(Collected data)
Segment Open

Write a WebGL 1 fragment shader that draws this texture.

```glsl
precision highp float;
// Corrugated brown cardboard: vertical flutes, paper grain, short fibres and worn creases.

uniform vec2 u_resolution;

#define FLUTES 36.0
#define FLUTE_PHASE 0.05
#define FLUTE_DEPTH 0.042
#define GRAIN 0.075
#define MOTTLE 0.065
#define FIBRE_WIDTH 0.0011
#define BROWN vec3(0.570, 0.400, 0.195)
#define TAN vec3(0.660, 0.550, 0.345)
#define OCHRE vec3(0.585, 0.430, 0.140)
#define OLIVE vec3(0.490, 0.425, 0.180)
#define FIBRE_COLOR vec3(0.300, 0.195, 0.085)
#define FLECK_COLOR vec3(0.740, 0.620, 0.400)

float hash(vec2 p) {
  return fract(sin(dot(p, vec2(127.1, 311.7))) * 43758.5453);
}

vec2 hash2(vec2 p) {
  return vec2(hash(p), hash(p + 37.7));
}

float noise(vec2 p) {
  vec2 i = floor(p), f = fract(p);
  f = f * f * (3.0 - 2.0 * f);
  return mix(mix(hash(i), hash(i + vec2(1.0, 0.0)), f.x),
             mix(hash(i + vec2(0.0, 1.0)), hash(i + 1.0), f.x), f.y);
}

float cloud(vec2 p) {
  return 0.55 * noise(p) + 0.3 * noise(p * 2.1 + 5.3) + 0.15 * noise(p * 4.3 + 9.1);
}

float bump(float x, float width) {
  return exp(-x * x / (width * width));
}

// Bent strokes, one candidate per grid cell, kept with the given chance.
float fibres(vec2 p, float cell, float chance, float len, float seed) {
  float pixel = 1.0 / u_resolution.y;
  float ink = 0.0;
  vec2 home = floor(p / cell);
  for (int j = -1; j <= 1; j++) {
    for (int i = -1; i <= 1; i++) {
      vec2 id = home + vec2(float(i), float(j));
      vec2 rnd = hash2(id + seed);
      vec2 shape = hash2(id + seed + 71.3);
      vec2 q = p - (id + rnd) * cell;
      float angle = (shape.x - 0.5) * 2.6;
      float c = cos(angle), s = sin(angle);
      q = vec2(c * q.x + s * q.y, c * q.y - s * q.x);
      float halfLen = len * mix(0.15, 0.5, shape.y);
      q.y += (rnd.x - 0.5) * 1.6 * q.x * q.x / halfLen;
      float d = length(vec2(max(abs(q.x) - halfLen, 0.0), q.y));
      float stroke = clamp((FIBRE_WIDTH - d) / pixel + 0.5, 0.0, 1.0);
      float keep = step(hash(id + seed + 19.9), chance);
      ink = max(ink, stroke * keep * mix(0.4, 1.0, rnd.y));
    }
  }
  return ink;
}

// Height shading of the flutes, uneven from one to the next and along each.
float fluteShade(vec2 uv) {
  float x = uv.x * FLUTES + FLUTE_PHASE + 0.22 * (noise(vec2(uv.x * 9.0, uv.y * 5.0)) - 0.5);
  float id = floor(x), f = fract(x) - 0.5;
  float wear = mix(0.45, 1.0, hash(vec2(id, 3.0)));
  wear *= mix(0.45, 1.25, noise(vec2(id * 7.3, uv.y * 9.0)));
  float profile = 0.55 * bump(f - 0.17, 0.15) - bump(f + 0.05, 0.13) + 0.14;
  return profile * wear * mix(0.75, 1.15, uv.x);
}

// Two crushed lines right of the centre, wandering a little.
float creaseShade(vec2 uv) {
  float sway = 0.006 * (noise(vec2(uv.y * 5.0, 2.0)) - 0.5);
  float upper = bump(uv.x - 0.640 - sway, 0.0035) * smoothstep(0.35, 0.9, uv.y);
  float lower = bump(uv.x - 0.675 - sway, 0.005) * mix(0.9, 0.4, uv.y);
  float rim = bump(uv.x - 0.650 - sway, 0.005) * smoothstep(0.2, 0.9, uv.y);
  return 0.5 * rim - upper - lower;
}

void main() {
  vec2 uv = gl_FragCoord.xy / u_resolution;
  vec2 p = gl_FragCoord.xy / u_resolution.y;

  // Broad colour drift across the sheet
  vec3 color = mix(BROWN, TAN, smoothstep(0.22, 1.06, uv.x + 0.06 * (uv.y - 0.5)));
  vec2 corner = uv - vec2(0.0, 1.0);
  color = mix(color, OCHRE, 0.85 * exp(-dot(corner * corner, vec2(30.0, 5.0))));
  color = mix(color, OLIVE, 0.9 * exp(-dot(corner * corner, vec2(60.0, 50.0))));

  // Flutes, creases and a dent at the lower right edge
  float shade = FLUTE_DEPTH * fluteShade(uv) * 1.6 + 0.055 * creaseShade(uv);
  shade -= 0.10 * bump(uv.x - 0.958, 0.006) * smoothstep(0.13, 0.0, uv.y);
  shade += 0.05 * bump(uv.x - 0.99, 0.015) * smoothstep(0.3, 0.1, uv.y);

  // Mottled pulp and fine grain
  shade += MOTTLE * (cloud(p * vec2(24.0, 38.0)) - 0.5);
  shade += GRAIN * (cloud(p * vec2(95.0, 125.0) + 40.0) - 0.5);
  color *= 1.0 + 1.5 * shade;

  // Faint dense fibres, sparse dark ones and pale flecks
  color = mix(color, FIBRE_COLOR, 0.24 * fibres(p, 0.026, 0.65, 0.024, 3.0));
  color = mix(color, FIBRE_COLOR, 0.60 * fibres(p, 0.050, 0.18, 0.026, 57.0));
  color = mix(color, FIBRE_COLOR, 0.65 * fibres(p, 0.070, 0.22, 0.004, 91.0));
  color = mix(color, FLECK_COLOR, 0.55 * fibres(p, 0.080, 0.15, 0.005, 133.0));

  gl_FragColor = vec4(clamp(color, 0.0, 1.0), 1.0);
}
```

Segment Closed

- **Directions**:
From the records above, report the number of lines that hold the string "return" and add nothing.

- **Your solution**:
8